Have you made school-wide behavior and academic adjustments that are missing the mark? If this is true, and you don’t have a current Response to Intervention Team (RTI) in place, it’s time to develop one. Launching an RTI team takes commitment, but it doesn’t have to wait until a new school year. Follow these steps to launch an RTI team now.
Have you made school-wide behavior and academic adjustments that are missing the mark? If this is true, and you don’t have a current Response to Intervention (RTI) Team in place, it’s time to develop one. Launching an RTI team takes commitment, but it doesn’t have to wait until a new school year. Follow these steps to launch an RTI team now.
Pick an RTI Leader to Implement the Plan
Ideally, one leader would manage RTI, but there can be other school professionals that hold this title until the school can prioritize an RTI Coordinator in the budget. Some schools have used social workers or assistant principals to manage this process.
The RTI leader establishes protocol, checks with all parties to ensure that the RTI process is used with fidelity and integrity, and consults with outside professionals to further develop the program.
Responsibilities a RTI leader include:
- Clarify the RTI process and protocol
- Orient RTI team by clarifying roles and responsibilities
- Train full staff on RTI process and procedures
- Develop schedule for and lead RTI meetings
- Set meeting agenda, take notes and follow up on action items
- Clarify data systems
- Organize screenings
- Analyze data
- Meet with RTI team members individually to monitor progress and give feedback
- Assess RTI trends and lead in problem solving
- Find academic, behavioral, social and emotional research- based interventions in conjunction with service providers and external experts
- Manage and develop interventionists
- Lead professional develop for interventionist
Develop an RTI Team With Clear Roles and Responsibilities
RTI teams meet routinely to assess student data and develop solutions for students that aren’t making growth. The team includes experts that bring a deep lens for problem solving in their particular field. RTI teams can include, but are not limited to the following members:
- General Education Teacher
- Qualified School Social Worker or Counselor
- RTI Coordinator
- School Administrator
- School Nurse
- School Psychologist
- Speech Therapist
Additionally, RTI teams seek input from other service providers and community influencers depending on student needs.
Set Up a RTI Meeting Calendar
Because many of the RTI team members have other responsibilities, the RTI leader should find a routine meeting time that works for all team members. The team should meet as often as necessary. Weekly to bi-weekly is standard, but if there is a low level of need, meeting monthly could suffice.

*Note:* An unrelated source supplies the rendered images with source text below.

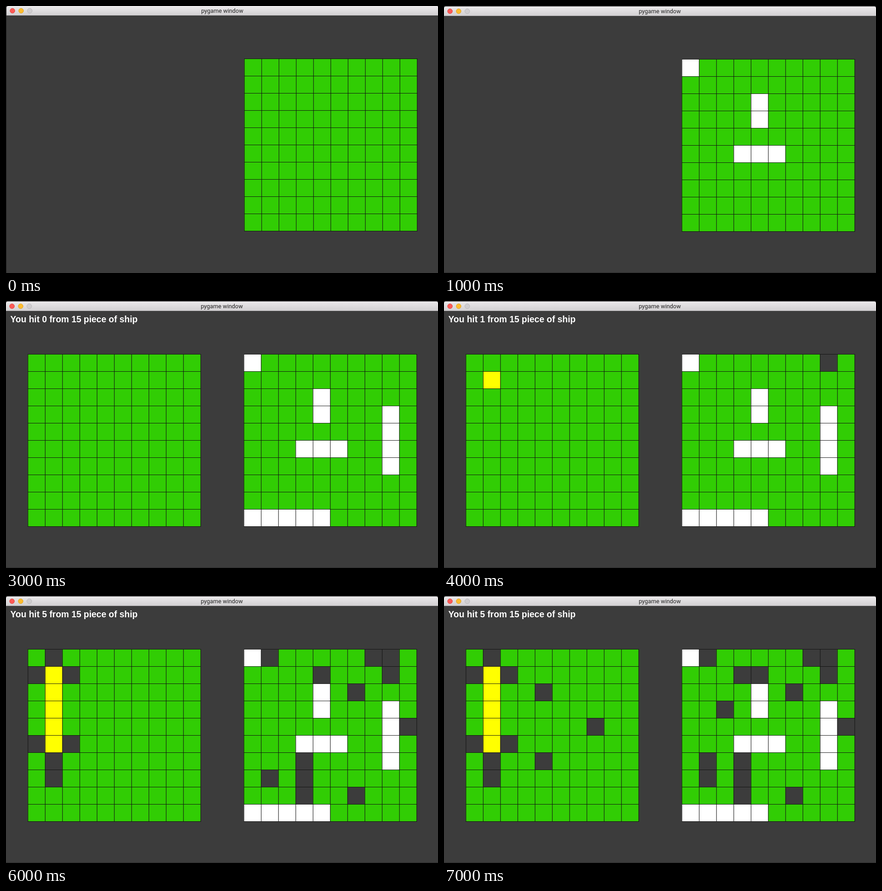
Recreate the animation shown at these times as an HTML page. Size 950 by 589 pixels, loop 8 s.

```html
<!DOCTYPE html>
<html lang="en">
<head>
<meta charset="utf-8">
<title>pygame window</title>
<style>
  html, body { margin: 0; width: 100%; height: 100%; overflow: hidden; background: #1c1c1c; }
  svg { display: block; width: 950px; height: 589px; }
  .title { font: 12.85px Roboto, sans-serif; fill: #222; }
  .score { font: bold 19.4px "Liberation Sans", Arial, sans-serif; fill: #fff; }
</style>
</head>
<body>
<svg viewBox="0 0 950 589">
  <defs>
    <linearGradient id="bar" x1="0" y1="0" x2="0" y2="1">
      <stop offset="0" stop-color="#ebe9eb"/>
      <stop offset="1" stop-color="#d1cfd1"/>
    </linearGradient>
  </defs>
  <g id="win">
    <rect y="10" width="950" height="580" fill="#3c3c3c"/>
    <path d="M0 22V5Q0 1 4 1H946Q950 1 950 5V22Z" fill="url(#bar)"/>
    <rect y="21" width="950" height="1" fill="#b8b6b8"/>
    <g stroke-width="1">
      <circle cx="13.2" cy="11.5" r="5.3" fill="#fc5b57" stroke="#e2443f"/>
      <circle cx="32.2" cy="11.5" r="5.3" fill="#fdbd2f" stroke="#dfa023"/>
      <circle cx="51.2" cy="11.5" r="5.3" fill="#d0ced0" stroke="#b9b7b9"/>
    </g>
    <text class="title" x="474.5" y="16" text-anchor="middle">pygame window</text>
    <text class="score" id="score" x="9.6" y="47"></text>
    <g id="left"></g>
    <g id="right"></g>
  </g>
  <rect id="edge" y="588" width="950" height="1" fill="#2a2a2a"/>
</svg>
<script>
const NS = 'http://www.w3.org/2000/svg';
const SIZE = 38, N = 10, TOP = 117, LINE = 0.95;
const GREEN = '#31cd04', WHITE = '#fff', YELLOW = '#ff0', MISS = '#3c3c3c';
const $ = id => document.getElementById(id);

// Each entry: second, board, colour, cells as "column row"
const moves = [
  [1, 'right', WHITE, '00 42 43 35 45 55'],
  [2, 'right', WHITE, '83 84 85 86'],
  [3, 'right', WHITE, '09 19 29 39 49'],
  [4, 'left', YELLOW, '11'],
  [4, 'right', MISS, '80'],
  [5, 'left', YELLOW, '12 13'],
  [5, 'right', MISS, '70 38'],
  [6, 'left', YELLOW, '14 15'],
  [6, 'left', MISS, '10 01 21 05 25 16 17'],
  [6, 'right', MISS, '10 41 81 62 94 36 17 37 68'],
  [7, 'left', MISS, '42 74 46'],
  [7, 'right', MISS, '31 23 16']
];
const hits = [0, 0, 0, 0, 1, 3, 5, 5];

function rect(parent, x, y, w, h, fill) {
  const r = document.createElementNS(NS, 'rect');
  Object.entries({ x, y, width: w, height: h, fill }).forEach(([k, v]) => r.setAttribute(k, v));
  return parent.appendChild(r);
}

function board(id, x0) {
  const g = $(id), cells = {}, span = N * SIZE;
  for (let r = 0; r < N; r++)
    for (let c = 0; c < N; c++)
      cells[`${c}${r}`] = rect(g, x0 + c * SIZE, TOP + r * SIZE, SIZE, SIZE, GREEN);
  for (let i = 0; i <= N; i++) {
    rect(g, x0 + i * SIZE, TOP, LINE, span + LINE, '#111');
    rect(g, x0, TOP + i * SIZE, span + LINE, LINE, '#111');
  }
  return cells;
}

const boards = { left: board('left', 47.8), right: board('right', 522.8) };
let shown = -1;

function draw(sec) {
  if (sec === shown) return;
  shown = sec;
  for (const b of Object.values(boards))
    for (const cell of Object.values(b)) cell.setAttribute('fill', GREEN);
  for (const [at, name, color, list] of moves)
    if (at <= sec)
      for (const key of list.split(' ')) boards[name][key].setAttribute('fill', color);
  const playing = sec >= 3;
  $('left').setAttribute('visibility', playing ? 'visible' : 'hidden');
  $('score').textContent = playing ? `You hit ${hits[sec]} from 15 piece of ship` : '';
  $('win').setAttribute('transform', sec < 1 ? 'translate(1 -1)' : 'translate(0 0)');
  $('edge').setAttribute('visibility', sec < 1 ? 'hidden' : 'visible');
}

let start;
function tick(now) {
  start ??= now;
  draw(Math.floor(((now - start) % 8000) / 1000));
  requestAnimationFrame(tick);
}
draw(0);
requestAnimationFrame(tick);
</script>
</body>
</html>
```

Meetings will need to be at least one hour long and should be built around a year long calendar that clarifies the purpose of meetings. Here is a sample calendar that outlines how meetings can be organized.

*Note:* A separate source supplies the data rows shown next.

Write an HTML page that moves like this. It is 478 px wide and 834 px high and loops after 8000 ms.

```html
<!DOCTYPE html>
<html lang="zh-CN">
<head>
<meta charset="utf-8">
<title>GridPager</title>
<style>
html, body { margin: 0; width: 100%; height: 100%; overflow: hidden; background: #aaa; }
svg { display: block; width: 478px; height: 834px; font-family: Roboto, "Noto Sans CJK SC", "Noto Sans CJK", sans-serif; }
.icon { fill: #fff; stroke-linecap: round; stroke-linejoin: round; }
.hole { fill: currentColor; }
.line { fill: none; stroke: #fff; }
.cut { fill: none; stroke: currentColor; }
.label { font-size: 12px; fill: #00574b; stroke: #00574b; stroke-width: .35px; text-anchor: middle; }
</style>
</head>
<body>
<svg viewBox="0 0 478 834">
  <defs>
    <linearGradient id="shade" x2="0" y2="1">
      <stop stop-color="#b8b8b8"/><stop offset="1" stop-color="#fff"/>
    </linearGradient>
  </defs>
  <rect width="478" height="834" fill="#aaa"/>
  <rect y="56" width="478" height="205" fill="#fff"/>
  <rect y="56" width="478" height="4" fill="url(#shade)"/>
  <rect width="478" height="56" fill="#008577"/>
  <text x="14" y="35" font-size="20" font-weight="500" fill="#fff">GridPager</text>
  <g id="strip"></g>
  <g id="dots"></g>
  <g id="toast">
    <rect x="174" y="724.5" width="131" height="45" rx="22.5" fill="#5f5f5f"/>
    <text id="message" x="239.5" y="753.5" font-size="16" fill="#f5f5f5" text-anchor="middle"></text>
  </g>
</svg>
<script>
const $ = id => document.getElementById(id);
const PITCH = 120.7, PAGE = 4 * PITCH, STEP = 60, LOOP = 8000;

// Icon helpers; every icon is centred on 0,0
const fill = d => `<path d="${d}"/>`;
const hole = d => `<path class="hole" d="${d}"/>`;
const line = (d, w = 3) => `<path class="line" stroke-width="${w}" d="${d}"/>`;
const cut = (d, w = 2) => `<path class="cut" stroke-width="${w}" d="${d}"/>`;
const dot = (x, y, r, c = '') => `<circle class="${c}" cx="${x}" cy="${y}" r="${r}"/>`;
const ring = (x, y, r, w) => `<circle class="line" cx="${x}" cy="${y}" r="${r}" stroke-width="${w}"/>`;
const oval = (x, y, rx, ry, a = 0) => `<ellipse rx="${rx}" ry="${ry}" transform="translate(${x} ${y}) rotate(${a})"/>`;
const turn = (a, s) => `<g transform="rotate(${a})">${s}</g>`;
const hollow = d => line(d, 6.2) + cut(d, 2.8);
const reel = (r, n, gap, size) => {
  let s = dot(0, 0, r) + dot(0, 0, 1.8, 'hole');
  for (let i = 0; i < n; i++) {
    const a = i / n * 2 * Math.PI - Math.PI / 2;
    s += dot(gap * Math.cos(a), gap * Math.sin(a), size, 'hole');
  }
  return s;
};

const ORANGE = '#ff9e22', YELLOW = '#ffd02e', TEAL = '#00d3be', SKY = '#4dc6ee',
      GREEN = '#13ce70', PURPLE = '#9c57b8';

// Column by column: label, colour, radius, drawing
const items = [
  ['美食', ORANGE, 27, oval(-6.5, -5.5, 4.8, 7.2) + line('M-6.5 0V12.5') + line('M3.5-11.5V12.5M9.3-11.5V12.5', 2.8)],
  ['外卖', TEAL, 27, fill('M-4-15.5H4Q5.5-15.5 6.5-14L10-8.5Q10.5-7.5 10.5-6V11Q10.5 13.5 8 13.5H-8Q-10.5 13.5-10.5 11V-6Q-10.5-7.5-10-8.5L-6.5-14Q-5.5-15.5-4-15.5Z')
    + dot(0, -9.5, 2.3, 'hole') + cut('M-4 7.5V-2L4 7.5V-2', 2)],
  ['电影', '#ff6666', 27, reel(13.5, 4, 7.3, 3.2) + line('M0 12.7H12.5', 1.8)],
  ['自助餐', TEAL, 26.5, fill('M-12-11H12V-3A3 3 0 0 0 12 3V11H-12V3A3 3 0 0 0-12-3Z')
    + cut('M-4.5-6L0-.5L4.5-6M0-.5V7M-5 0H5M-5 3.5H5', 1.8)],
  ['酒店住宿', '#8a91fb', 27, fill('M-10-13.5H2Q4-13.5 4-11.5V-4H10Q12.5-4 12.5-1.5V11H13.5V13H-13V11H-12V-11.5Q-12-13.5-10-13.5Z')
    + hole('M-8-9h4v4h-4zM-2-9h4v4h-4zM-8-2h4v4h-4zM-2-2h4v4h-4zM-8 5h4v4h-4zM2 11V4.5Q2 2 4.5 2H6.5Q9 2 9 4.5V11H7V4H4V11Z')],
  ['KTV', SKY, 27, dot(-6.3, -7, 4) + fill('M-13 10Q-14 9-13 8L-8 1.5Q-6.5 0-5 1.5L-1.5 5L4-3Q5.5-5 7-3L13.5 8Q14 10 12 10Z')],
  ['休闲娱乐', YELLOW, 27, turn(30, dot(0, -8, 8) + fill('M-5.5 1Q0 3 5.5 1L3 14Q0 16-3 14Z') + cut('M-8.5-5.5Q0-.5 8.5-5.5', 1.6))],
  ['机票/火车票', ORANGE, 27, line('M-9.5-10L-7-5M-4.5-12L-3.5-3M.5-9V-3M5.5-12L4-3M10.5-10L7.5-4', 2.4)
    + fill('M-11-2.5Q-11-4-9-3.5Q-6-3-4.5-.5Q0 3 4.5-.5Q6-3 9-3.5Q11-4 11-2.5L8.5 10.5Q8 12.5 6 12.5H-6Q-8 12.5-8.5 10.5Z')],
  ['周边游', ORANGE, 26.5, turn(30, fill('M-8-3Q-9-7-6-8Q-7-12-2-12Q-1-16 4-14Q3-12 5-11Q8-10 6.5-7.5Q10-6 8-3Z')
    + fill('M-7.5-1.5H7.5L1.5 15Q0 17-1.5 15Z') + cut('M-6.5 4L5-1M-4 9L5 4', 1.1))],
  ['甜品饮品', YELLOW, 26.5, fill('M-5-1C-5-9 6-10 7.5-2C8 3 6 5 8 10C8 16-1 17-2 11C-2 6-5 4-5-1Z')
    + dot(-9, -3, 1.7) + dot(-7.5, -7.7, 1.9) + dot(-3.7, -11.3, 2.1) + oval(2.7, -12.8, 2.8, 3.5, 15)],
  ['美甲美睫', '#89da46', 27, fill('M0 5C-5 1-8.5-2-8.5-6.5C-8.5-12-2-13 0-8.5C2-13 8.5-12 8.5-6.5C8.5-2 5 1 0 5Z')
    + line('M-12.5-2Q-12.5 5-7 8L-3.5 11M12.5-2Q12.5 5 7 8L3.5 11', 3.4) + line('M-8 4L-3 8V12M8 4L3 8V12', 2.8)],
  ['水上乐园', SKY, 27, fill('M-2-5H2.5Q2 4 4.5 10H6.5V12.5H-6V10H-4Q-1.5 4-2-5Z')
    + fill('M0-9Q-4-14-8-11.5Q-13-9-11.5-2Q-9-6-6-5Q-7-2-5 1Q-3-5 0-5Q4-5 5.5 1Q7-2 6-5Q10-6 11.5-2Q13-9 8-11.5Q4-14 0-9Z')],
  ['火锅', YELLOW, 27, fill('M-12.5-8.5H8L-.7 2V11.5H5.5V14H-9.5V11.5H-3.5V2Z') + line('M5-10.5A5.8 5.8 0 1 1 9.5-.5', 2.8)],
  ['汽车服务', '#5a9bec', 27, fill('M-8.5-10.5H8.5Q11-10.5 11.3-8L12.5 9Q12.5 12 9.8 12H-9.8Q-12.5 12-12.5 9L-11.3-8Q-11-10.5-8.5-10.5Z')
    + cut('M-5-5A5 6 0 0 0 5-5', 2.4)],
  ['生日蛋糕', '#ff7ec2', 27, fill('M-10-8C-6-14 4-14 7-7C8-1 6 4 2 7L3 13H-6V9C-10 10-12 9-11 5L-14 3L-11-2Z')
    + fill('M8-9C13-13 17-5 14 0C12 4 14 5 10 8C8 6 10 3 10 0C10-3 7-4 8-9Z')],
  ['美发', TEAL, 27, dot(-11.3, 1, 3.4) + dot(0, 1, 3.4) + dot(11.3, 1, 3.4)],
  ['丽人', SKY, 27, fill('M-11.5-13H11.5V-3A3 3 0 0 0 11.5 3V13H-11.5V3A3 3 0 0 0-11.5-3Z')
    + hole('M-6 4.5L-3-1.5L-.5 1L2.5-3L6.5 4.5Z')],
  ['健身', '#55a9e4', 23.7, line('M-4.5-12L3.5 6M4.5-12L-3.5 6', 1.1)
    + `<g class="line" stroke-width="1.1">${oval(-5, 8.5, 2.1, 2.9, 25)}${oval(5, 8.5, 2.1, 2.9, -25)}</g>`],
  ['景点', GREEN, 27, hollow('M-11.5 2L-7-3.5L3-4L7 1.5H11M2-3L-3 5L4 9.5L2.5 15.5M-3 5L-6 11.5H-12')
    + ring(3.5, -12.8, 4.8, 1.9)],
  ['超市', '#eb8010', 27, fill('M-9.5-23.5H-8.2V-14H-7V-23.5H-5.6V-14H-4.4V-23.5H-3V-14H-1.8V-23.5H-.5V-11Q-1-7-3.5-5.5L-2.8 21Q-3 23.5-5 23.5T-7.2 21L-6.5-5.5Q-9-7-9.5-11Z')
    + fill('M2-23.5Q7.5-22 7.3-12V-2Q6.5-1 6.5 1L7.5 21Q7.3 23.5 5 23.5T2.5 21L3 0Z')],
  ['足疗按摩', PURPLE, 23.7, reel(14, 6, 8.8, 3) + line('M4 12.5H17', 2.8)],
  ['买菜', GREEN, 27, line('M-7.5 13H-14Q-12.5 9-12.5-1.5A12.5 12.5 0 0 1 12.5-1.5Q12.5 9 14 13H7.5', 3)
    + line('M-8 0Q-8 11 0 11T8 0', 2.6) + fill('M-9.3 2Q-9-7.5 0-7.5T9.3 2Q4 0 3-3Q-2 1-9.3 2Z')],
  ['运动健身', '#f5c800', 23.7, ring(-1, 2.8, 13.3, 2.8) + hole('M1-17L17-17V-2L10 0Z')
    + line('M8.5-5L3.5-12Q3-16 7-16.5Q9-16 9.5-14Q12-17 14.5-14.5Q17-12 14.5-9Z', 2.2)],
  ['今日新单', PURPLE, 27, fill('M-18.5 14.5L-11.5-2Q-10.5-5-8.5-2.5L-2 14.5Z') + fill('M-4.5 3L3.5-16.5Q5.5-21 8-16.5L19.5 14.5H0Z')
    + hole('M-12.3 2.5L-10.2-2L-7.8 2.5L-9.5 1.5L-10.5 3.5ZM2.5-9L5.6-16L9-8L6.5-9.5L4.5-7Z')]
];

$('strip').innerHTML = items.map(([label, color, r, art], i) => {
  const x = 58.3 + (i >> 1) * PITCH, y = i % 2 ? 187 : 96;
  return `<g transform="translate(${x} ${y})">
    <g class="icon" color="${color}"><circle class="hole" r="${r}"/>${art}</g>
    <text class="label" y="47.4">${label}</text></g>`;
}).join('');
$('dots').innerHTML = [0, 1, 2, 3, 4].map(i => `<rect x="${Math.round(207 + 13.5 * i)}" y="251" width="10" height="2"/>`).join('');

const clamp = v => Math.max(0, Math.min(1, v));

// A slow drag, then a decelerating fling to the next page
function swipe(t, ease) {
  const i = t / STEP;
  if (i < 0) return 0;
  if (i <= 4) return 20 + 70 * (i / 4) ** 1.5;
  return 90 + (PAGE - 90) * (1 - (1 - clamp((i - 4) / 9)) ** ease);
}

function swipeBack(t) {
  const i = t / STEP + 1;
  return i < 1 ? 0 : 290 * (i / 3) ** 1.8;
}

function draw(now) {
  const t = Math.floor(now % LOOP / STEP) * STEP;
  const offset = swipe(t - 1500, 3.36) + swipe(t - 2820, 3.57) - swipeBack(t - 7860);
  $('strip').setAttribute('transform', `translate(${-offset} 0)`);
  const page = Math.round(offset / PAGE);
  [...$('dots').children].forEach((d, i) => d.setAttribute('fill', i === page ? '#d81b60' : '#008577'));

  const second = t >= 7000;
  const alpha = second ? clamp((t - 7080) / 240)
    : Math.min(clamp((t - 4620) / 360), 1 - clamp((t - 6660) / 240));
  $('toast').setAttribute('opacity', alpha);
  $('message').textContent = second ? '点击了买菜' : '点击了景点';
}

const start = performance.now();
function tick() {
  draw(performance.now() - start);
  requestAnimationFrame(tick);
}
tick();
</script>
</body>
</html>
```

RTI teams can help schools have research-based responses to student needs. They are able to critically think about the students’ needs and apply research-based practices that will support growth. Pick a balance of leaders that can best reflect and support the needs of your school.There are already a handful of qualified individuals in the school that you can use to become more intentional about student support. Make a few revisions that will support an RTI team that helps your school reach its big goals.
Here at Kickboard, we have seen schools develop and improve Response to Intervention systems using our mobile app, web platform and professional development services. Subscribe to our blog to learn more about how to develop RTI processes and run efficient meetings that promote student growth.